#### EXERCISE MATERIALS:
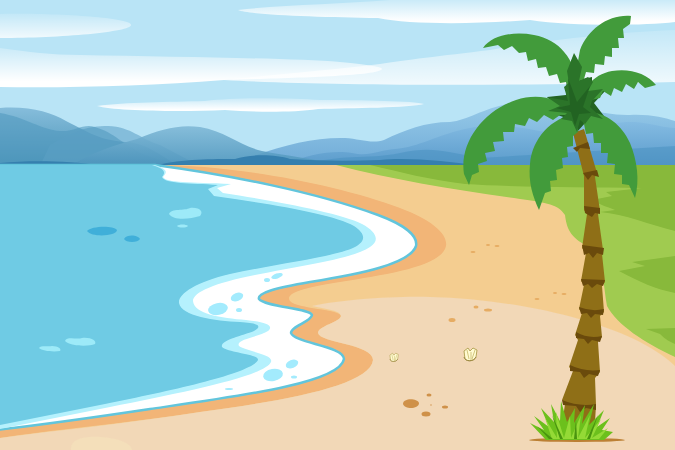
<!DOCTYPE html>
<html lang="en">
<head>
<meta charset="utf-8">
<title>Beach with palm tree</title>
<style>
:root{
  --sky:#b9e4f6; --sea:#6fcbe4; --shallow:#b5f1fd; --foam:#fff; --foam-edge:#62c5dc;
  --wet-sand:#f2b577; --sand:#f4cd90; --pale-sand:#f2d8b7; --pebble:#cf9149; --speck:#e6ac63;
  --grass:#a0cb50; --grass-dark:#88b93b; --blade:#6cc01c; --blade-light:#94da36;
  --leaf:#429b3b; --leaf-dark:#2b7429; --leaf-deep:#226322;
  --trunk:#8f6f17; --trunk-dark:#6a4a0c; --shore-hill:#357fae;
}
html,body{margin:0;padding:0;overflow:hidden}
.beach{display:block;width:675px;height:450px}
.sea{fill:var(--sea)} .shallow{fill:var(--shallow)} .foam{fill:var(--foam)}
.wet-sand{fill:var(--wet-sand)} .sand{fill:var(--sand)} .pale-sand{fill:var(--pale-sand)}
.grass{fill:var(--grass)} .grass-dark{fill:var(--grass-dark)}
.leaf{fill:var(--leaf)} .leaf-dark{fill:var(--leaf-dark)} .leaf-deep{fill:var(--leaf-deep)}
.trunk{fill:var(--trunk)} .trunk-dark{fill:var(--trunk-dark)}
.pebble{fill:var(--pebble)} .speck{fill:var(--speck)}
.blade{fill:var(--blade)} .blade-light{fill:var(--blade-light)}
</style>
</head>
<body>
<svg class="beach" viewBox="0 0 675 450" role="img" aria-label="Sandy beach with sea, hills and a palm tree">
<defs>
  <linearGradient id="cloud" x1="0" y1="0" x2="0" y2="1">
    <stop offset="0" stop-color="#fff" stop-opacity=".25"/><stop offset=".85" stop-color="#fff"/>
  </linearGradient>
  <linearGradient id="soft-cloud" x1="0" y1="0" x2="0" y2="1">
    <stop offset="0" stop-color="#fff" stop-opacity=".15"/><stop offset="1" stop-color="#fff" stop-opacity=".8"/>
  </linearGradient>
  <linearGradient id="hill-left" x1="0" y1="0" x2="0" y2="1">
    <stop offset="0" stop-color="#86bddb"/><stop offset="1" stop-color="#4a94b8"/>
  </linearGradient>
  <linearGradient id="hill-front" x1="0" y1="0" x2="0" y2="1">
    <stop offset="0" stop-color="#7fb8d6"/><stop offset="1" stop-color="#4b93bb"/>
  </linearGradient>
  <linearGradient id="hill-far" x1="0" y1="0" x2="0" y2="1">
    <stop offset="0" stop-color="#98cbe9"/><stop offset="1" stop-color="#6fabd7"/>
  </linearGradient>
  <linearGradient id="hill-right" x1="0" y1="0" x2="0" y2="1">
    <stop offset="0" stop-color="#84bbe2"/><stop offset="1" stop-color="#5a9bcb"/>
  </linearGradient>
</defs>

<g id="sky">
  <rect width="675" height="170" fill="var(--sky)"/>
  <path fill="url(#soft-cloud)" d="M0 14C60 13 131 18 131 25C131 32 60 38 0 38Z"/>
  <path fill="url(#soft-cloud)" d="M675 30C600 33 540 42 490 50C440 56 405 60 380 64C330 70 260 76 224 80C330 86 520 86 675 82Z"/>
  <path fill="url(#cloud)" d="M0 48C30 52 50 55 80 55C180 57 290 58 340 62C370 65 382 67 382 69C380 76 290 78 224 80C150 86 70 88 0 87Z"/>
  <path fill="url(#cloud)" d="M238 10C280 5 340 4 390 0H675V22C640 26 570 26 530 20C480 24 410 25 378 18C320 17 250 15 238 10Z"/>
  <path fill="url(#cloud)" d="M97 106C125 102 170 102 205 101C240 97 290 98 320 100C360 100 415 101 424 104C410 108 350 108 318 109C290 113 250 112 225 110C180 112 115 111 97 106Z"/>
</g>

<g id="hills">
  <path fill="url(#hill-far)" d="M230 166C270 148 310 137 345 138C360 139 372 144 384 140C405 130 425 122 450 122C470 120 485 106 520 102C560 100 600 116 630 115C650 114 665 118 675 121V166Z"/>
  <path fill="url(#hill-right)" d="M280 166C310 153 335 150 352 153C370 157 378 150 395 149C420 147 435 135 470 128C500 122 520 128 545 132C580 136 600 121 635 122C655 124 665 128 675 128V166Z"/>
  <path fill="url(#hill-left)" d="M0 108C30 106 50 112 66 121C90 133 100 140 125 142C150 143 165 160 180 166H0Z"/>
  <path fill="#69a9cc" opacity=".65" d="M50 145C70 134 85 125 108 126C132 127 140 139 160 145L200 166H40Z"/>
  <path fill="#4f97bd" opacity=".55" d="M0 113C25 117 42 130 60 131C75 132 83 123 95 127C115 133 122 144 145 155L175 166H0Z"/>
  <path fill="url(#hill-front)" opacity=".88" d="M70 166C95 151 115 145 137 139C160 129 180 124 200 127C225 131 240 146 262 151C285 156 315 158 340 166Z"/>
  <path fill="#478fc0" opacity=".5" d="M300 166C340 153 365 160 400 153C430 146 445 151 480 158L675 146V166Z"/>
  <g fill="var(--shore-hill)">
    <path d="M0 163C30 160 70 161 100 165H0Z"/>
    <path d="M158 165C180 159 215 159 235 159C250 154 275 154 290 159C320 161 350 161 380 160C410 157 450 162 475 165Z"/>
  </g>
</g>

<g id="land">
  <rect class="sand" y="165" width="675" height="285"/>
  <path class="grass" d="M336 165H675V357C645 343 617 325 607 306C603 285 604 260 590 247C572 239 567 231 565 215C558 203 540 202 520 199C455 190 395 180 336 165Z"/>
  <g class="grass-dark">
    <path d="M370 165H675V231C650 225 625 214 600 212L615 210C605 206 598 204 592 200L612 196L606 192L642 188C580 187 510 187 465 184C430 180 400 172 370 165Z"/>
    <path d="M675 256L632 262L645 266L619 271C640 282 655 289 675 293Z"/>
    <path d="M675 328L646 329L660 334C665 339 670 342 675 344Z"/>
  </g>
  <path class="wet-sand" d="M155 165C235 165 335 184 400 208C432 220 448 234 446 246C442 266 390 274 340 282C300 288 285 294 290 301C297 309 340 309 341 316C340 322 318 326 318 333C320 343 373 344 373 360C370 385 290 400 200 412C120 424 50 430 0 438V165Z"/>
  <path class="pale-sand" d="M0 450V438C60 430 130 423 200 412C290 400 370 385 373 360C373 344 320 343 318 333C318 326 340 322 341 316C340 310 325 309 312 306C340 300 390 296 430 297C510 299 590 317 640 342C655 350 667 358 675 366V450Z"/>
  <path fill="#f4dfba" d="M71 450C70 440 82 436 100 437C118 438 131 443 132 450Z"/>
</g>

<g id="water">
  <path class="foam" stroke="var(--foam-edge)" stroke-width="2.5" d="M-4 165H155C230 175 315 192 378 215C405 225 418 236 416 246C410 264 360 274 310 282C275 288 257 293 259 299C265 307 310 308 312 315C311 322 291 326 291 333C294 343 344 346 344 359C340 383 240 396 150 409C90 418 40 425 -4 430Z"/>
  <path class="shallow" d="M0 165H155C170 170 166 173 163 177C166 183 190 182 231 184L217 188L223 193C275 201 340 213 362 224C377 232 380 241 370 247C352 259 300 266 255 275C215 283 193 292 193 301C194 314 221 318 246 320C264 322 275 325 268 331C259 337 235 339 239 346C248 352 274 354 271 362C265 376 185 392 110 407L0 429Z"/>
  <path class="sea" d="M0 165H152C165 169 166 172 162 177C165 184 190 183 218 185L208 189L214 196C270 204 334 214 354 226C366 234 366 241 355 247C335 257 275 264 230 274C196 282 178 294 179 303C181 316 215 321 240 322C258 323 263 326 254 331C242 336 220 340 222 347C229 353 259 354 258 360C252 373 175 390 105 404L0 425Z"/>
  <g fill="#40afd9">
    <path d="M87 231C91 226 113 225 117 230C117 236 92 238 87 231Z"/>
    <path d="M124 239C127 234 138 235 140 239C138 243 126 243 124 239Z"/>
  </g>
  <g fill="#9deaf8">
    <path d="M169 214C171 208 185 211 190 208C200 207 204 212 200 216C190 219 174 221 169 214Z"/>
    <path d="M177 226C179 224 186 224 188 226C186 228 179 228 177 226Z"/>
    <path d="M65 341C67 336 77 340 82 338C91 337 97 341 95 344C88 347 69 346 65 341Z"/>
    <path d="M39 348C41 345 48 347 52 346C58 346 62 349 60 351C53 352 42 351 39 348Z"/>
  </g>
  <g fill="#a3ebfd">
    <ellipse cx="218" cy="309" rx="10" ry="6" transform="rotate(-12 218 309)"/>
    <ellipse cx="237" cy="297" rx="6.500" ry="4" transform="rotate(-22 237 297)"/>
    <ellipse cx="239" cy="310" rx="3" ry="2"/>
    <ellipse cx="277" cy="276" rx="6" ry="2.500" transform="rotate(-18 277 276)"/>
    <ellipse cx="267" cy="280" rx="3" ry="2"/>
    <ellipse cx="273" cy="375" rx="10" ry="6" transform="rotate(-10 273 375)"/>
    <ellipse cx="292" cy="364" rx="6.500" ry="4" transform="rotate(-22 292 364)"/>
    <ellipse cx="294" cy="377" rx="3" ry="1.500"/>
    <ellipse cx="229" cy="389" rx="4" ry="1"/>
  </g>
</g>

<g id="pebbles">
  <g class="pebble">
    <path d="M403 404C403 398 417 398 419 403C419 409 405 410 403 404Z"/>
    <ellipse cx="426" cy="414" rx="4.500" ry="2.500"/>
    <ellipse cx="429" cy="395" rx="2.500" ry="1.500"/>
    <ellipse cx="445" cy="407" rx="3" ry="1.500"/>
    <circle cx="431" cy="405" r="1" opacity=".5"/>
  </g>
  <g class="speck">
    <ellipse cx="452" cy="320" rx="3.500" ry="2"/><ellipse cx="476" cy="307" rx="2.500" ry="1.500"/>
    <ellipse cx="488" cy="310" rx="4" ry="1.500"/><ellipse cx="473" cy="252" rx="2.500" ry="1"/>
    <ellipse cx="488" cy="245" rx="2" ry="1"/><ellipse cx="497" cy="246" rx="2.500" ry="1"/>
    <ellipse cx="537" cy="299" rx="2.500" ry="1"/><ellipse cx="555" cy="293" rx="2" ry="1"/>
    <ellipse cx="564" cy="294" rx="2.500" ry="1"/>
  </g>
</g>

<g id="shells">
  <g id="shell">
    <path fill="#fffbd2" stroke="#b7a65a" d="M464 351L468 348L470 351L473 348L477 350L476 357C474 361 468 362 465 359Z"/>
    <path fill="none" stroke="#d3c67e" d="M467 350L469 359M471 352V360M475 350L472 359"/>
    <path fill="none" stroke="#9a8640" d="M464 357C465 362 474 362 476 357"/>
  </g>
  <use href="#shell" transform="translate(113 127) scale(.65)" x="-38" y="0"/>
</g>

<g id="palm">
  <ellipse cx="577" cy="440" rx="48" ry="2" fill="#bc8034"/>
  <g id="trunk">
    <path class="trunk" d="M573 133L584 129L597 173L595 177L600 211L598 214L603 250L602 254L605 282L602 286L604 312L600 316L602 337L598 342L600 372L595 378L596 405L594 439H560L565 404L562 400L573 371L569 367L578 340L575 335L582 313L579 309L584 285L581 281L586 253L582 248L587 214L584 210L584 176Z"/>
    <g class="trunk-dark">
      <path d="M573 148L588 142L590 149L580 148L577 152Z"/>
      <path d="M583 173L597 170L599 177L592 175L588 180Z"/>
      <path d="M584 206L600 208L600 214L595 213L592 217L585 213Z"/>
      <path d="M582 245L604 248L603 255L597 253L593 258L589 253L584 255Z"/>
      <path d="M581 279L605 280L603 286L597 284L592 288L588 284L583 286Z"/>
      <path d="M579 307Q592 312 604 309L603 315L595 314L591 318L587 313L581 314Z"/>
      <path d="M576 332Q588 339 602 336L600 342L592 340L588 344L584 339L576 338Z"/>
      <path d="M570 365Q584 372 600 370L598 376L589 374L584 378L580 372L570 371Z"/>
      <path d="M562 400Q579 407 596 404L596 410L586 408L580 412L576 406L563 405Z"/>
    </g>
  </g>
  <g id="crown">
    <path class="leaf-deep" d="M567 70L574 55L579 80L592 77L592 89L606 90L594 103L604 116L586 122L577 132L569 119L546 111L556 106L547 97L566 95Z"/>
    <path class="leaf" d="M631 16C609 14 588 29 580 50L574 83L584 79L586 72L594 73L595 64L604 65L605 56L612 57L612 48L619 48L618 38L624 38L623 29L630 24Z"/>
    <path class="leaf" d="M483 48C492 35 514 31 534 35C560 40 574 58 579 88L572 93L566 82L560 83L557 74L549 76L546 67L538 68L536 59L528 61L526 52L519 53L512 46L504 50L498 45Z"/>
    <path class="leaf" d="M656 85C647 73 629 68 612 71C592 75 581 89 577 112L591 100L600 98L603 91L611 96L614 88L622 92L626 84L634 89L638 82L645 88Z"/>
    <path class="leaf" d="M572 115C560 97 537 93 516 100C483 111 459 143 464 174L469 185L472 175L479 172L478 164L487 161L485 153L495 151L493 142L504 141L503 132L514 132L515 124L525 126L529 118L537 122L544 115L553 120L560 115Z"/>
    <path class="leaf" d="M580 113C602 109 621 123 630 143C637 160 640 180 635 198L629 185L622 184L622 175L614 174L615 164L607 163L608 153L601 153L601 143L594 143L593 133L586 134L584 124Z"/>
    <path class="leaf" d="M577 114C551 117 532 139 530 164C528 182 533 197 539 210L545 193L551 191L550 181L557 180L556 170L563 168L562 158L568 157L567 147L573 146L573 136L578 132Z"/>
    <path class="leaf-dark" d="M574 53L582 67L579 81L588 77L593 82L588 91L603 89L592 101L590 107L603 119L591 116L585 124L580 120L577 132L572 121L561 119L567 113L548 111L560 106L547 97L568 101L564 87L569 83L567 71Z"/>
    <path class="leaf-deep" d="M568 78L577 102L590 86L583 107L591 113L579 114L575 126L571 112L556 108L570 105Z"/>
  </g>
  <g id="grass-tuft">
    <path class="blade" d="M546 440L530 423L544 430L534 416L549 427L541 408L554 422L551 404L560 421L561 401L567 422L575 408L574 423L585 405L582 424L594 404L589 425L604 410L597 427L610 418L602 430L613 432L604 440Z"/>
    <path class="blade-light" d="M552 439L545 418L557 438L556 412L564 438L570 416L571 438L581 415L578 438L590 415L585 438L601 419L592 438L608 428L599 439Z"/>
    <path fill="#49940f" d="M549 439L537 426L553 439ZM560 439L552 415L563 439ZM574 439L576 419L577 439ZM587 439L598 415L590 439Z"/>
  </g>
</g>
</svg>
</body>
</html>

#### WHAT TO PRODUCE:
Extract the lines of the preceding material that run from the line with "239C127 234 138" through the line with "341C67 336 77", inclusive, reproducing them exactly and adding nothing.

#### EXERCISE RESPONSE:
    <path d="M124 239C127 234 138 235 140 239C138 243 126 243 124 239Z"/>
  </g>
  <g fill="#9deaf8">
    <path d="M169 214C171 208 185 211 190 208C200 207 204 212 200 216C190 219 174 221 169 214Z"/>
    <path d="M177 226C179 224 186 224 188 226C186 228 179 228 177 226Z"/>
    <path d="M65 341C67 336 77 340 82 338C91 337 97 341 95 344C88 347 69 346 65 341Z"/>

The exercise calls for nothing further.